Đào Tấn (陶晉 , 1845-1907) was an Nguyễn dynasty mandarin, poet, and arranger of classical Vietnamese opera. He was born in the province of Bình Định (平定), a descendant of Đào Duy Từ (陶維慈, 1572-1634), a major military strategist, advisor, and mandarin who achieved great merit in helping lord Nguyễn Phúc Nguyên (阮福源, 1563-1635) establish a stronghold in southern Vietnam immediately preceding the Trịnh-Nguyễn war (鄭阮紛爭, Trịnh-Nguyễn phân tranh) which lasted until the end of the 18th century. His courtesy name (字, tự) was Chỉ Thúc (止叔) and his pen-names (號, hiệu) were Mộng Mai (夢梅) and Mai Tăng (梅僧). His first opera was completed when he only nineteen yeas old and brought him immediate fame.Though remembered today primarily for his operas, the text of which is written in a combination of classical Chinese and Vietnamese, he also left behind a collection of poetry and lyrics (詞, từ) in classical Chinese.
Tiểu trùng san
Nguyệt mãn giang thành thu dạ trường
Tây phong xuy bất đoạn
Quế hoa hương
Bích thiên như thủy lộ hoa lương
Nhân nan kiến
Hữu lệ tại la thường
Hà hử nhạn nam tường
Kham liên nhất phiến ảnh
Lạc Tiêu Tương
Bách niên thân thế phí tư lường
Không hồi thủ
Cố quốc diểu thương mang
To the tune of “Hsiao chong shan”
Moonlight fills the riverside city, the autumn night grows long
The west wind blows without end
Cassia flowers are fragrant
The blue sky is like water, covered in dew, flowers grow cold
Friends are difficult to meet
Tears fall on my thin robes.

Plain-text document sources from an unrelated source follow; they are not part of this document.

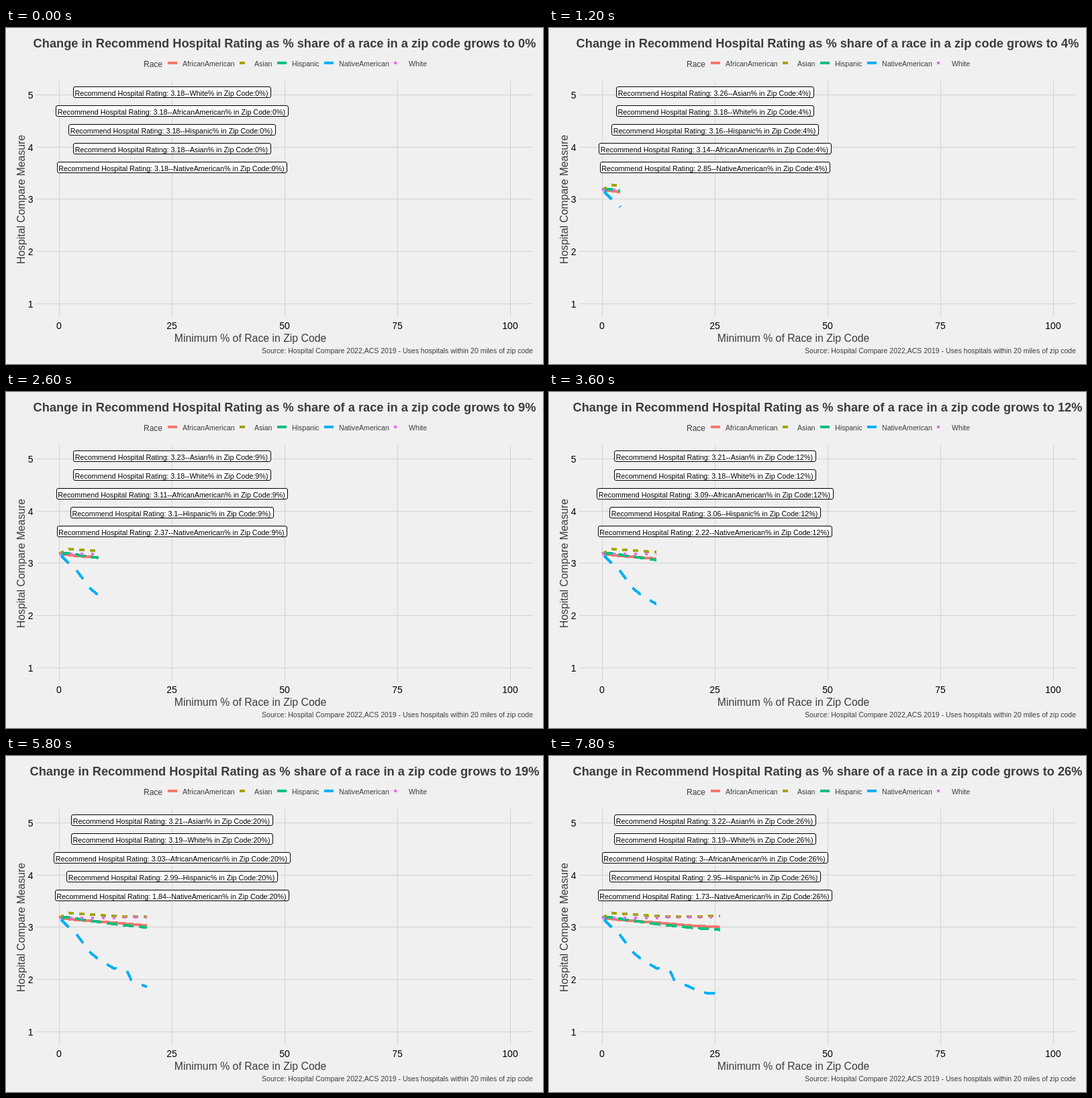
Write an HTML page that moves like this. It is 800 px wide and 500 px high and loops after 8 s.

```html
<!DOCTYPE html>
<html lang="en">
<head>
<meta charset="utf-8">
<title>Hospital rating by race share</title>
<style>
  html, body { margin: 0; width: 100%; height: 100%; overflow: hidden; background: #f0f0f0; }
  svg { display: block; width: 800px; height: 500px; }
  text { font-family: "Liberation Sans", Arial, sans-serif; fill: #3c3c3c; white-space: pre; }
  .title { font-size: 18.24px; font-weight: bold; }
  .legend { font-size: 10.6px; }
  .tick { font-size: 14px; fill: #000; }
  .axis { font-size: 15.8px; }
  .label { font-size: 10.75px; fill: #000; }
  .caption { font-size: 10.52px; }
  .box { fill: #fff; stroke: #000; }
  .grid { stroke: #d2d2d2; shape-rendering: crispEdges; }
  .line { fill: none; stroke-width: 4; shape-rendering: crispEdges; }
  .mid { text-anchor: middle; }
  .end { text-anchor: end; }
</style>
</head>
<body>
<svg id="stage" viewBox="0 0 800 500"></svg>
<script>
const stage = document.getElementById('stage');
const STEP = 200, STEPS = 40, SHARE_PER_STEP = 100 / 149;
const ROW = 28, LABEL_MID = 247.5, LABEL_PAD = 6;

function add(tag, attrs, content = '') {
  const node = document.createElementNS('http://www.w3.org/2000/svg', tag);
  for (const key in attrs) node.setAttribute(key, attrs[key]);
  node.textContent = content;
  return stage.appendChild(node);
}
const write = (x, y, cls, content, more) => add('text', { x, y, class: cls, ...more }, content);
const px = share => 79 + share * 6.727;
const py = rating => 99.5 + (5 - rating) * 77.7;

// points: the turns of each curve as [share, rating]
const series = [
  { name: 'AfricanAmerican', color: '#f8766d', dash: 'none',
    points: [[0, 3.18], [4, 3.14], [12, 3.09], [20, 3.03], [27, 3]] },
  { name: 'Asian', color: '#a3a500', dash: '8 8',
    points: [[0, 3.18], [2, 3.277], [12, 3.212], [20, 3.206], [27, 3.22]] },
  { name: 'Hispanic', color: '#00bf7d', dash: '16 8',
    points: [[0, 3.18], [2, 3.19], [9, 3.1], [12, 3.063], [20, 2.99], [27, 2.946]] },
  { name: 'NativeAmerican', color: '#00b0f6', dash: '16 16', shift: -4,
    points: [[0, 3.18], [4, 2.85], [7, 2.51], [9, 2.37], [12, 2.22], [15, 2.17],
             [16, 1.99], [20, 1.836], [22, 1.75], [27, 1.72]] },
  { name: 'White', color: '#e76bf3', dash: '4 12',
    points: [[0, 3.18], [27, 3.19]] }
];

function ratingAt({ points }, share) {
  const i = Math.max(1, points.findIndex(([s]) => s >= share));
  const [s0, r0] = points[i - 1], [s1, r1] = points[i];
  return r0 + (r1 - r0) * (share - s0) / (s1 - s0);
}

function pathTo(item, end) {
  const passed = item.points.filter(([s]) => s < end);
  return 'M' + [...passed, [end, ratingAt(item, end)]].map(([s, r]) => `${px(s)} ${py(r)}`).join('L');
}

// Grid, axes and captions
for (let i = 0; i < 5; i++) {
  const x = 79 + i * 168, y = Math.round(99 + i * 77.7);
  add('path', { class: 'grid', d: `M45 ${y + .5}H785M${x + .5} 79V430` });
  write(40.5, y + 6, 'tick end', 5 - i);
  write(x, 448, 'tick mid', i * 25);
}
const title = write(415, 29, 'title mid', '');
write(364, 467, 'axis mid', 'Minimum % of Race in Zip Code');
write(0, 0, 'axis mid', 'Hospital Compare Measure', { transform: 'translate(28 255) rotate(-90)' });
write(785, 484, 'caption end', 'Source: Hospital Compare 2022,ACS 2019 - Uses hospitals within 20 miles of zip code');

// Legend keys and curves
write(205, 58, '', 'Race', { 'font-size': 12 });
let keyX = 241;
for (const { name, color, dash } of series) {
  add('path', { class: 'line', d: `M${keyX} 52h14`, stroke: color, 'stroke-dasharray': dash });
  const width = write(keyX + 22, 57, 'legend', name).getComputedTextLength();
  keyX = Math.round(keyX + 22 + width + 7.5);
}
for (const item of series) {
  item.line = add('path', { class: 'line', stroke: item.color, 'stroke-dasharray': item.dash,
    'stroke-dashoffset': item.shift || 0 });
}

const rows = series.map((_, i) => ({
  box: add('rect', { class: 'box', y: 87.5 + i * ROW, height: 16, rx: 2.5 }),
  text: write(LABEL_MID - 1, 101 + i * ROW, 'label mid', '')
}));

// Equal ratings keep this order
const [african, asian, hispanic, native, white] = series;
const ranking = [white, african, hispanic, asian, native];

function draw(step) {
  const end = step * SHARE_PER_STEP;
  let share = 0;
  while (Math.round(share / SHARE_PER_STEP) < step) share++;

  title.textContent =
    `Change in Recommend Hospital Rating as % share of a race in a zip code grows to ${Math.round(end)}%`;
  for (const item of series) item.line.setAttribute('d', step ? pathTo(item, end) : '');

  ranking
    .map(item => ({ name: item.name, rating: Math.round(ratingAt(item, share) * 100) / 100 }))
    .sort((a, b) => b.rating - a.rating)
    .forEach(({ name, rating }, i) => {
      const { box, text } = rows[i];
      text.textContent = `Recommend Hospital Rating: ${rating}--${name}% in Zip Code:${share}%)`;
      const half = Math.round((text.getComputedTextLength() + LABEL_PAD) / 2);
      box.setAttribute('x', LABEL_MID - half);
      box.setAttribute('width', half * 2);
    });
}

const start = performance.now();
let shown = -1;
function tick() {
  const step = Math.floor((performance.now() - start) / STEP) % STEPS;
  if (step !== shown) draw(shown = step);
  requestAnimationFrame(tick);
}
tick();
</script>
</body>
</html>
```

To what place do the geese fly south?
How pitiable, this single shadow
Falling along the Hsiao-hsiang river
This lifetime of a hundred years is wasted in anxious worry

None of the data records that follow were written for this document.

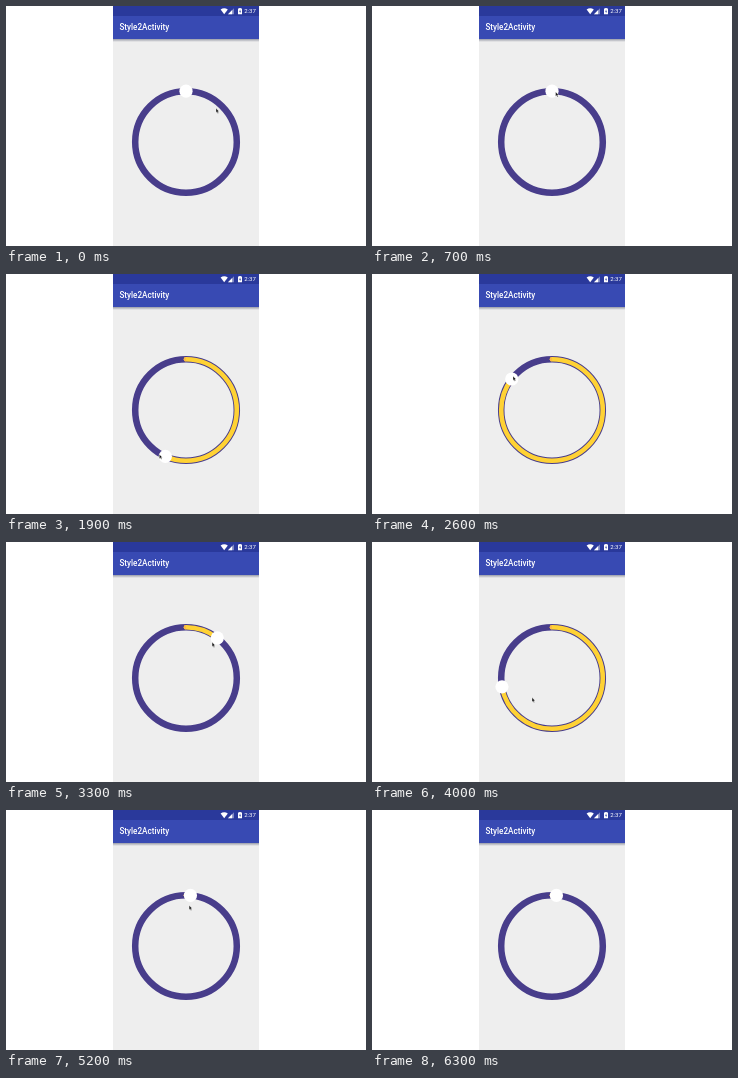
An HTML page for the animation above (6400 ms loop, 360x240 px).

```html
<!DOCTYPE html>
<html lang="en">
<head>
<meta charset="utf-8">
<title>Circular seek bar</title>
<style>
  html, body { margin: 0; width: 100%; height: 100%; overflow: hidden; background: #fff; }
  svg { display: block; width: 360px; height: 240px; }
  text { font-family: Roboto, sans-serif; fill: #fff; }
</style>
</head>
<body>
<svg viewBox="0 0 360 240">
  <defs>
    <linearGradient id="shade" x2="0" y2="1">
      <stop offset="0" stop-color="#999ca8"/>
      <stop offset="1" stop-color="#eee"/>
    </linearGradient>
  </defs>

  <rect x="107" width="146" height="240" fill="#eee"/>
  <rect x="107" y="33" width="146" height="3" fill="url(#shade)"/>
  <rect x="107" y="10" width="146" height="23" fill="#384ab3"/>
  <rect x="107" width="146" height="10" fill="#2a399b"/>

  <g fill="#fff">
    <path d="M214.6 3.6Q218.2 1 221.8 3.6L218.2 8.2Z"/>
    <path d="M228 2.2V8.2H222Z" opacity=".4"/>
    <path d="M226.2 4V8.2H222Z"/>
    <path d="M233.2 1.9H234.8V2.6H236V8.2H232V2.6H233.2Z"/>
    <path d="M234.3 3.6L233.1 5.7H233.9V7.3L235 5.2H234.3Z" fill="#2a399b"/>
  </g>
  <text x="238.2" y="7.4" font-size="6.1">2:37</text>
  <text x="113.4" y="24.4" font-size="8.15" font-weight="500">Style2Activity</text>

  <g fill="none">
    <circle cx="180" cy="136" r="50.8" stroke="#483d8b" stroke-width="6.5"/>
    <path id="arc" d="M180 85.2a50.8 50.8 0 0 1 0 101.6a50.8 50.8 0 0 1 0-101.6"
      pathLength="360" stroke="#ffd234" stroke-width="4.6" stroke-linecap="round"/>
  </g>
  <path d="M180 82.9a2.3 2.3 0 0 0 0 4.6Z" fill="#fbb847"/>
  <circle id="knob" r="6.6" fill="#fff"/>
  <path id="cursor" d="M0 0V4.4L1 3.5L1.8 5.1L2.6 4.7L1.8 3.2H3.1Z"
    fill="#111" stroke="#fff" stroke-width=".35"/>
</svg>
<script>
const LOOP = 6400, STEP = 100, CX = 180, CY = 136, R = 50.8;
const CURSOR_OFF = 5700;

// [ms, degrees clockwise from the top]
const knobKeys = [
  [0, 0], [800, 0], [1200, 63.5], [1900, 204], [2900, 352],
  [3300, 38 + 360], [3450, 38 + 360], [4000, 260], [5200, 5], [LOOP, 5]
];
// [ms, degrees, distance from the centre]
const cursorKeys = [
  [0, 43, 45], [600, 4, 50], [800, 6, 49], [1200, 71.5, 44], [1900, 210, 52],
  [2900, 354, 50], [3300, 397.5, 44], [3450, 394, 43], [4000, 223.5, 28],
  [5200, 5.5, 40], [LOOP, 5.5, 40]
];

const [arc, knob, cursor] = ['arc', 'knob', 'cursor'].map(id => document.getElementById(id));

function sample(keys, t) {
  const i = keys.findIndex(k => k[0] > t);
  const a = keys[i - 1], b = keys[i];
  const p = (t - a[0]) / (b[0] - a[0]);
  return a.slice(1).map((v, j) => v + (b[j + 1] - v) * p);
}

function polar(deg, r) {
  const a = deg * Math.PI / 180;
  return [CX + r * Math.sin(a), CY - r * Math.cos(a)];
}

function place(el, [x, y]) {
  el.setAttribute('transform', `translate(${x.toFixed(2)} ${y.toFixed(2)})`);
}

function draw(t) {
  const angle = sample(knobKeys, t)[0] % 360;
  arc.setAttribute('stroke-dasharray', `${angle} 400`);
  place(knob, polar(angle, R));

  const [x, y] = polar(...sample(cursorKeys, t));
  place(cursor, [x - 0.7, y - 0.8]);
  cursor.style.display = t < CURSOR_OFF ? '' : 'none';
}

const start = performance.now();
function tick() {
  const t = (performance.now() - start) % LOOP;
  draw(Math.floor(t / STEP) * STEP);
  requestAnimationFrame(tick);
}
tick();
</script>
</body>
</html>
```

In vain turn my head and look back
The old country is lost in a vast haze
– Hsiao chong shan (小重山, Tiểu trùng san), the name of a lyric (詞, từ) originating in the Song (宋, Tống) dynasty
-Hsiao Hsiang (瀟湘, Tiêu Tương) the name of two rivers in China, in poetry used to reference separation and the sorrow of parting.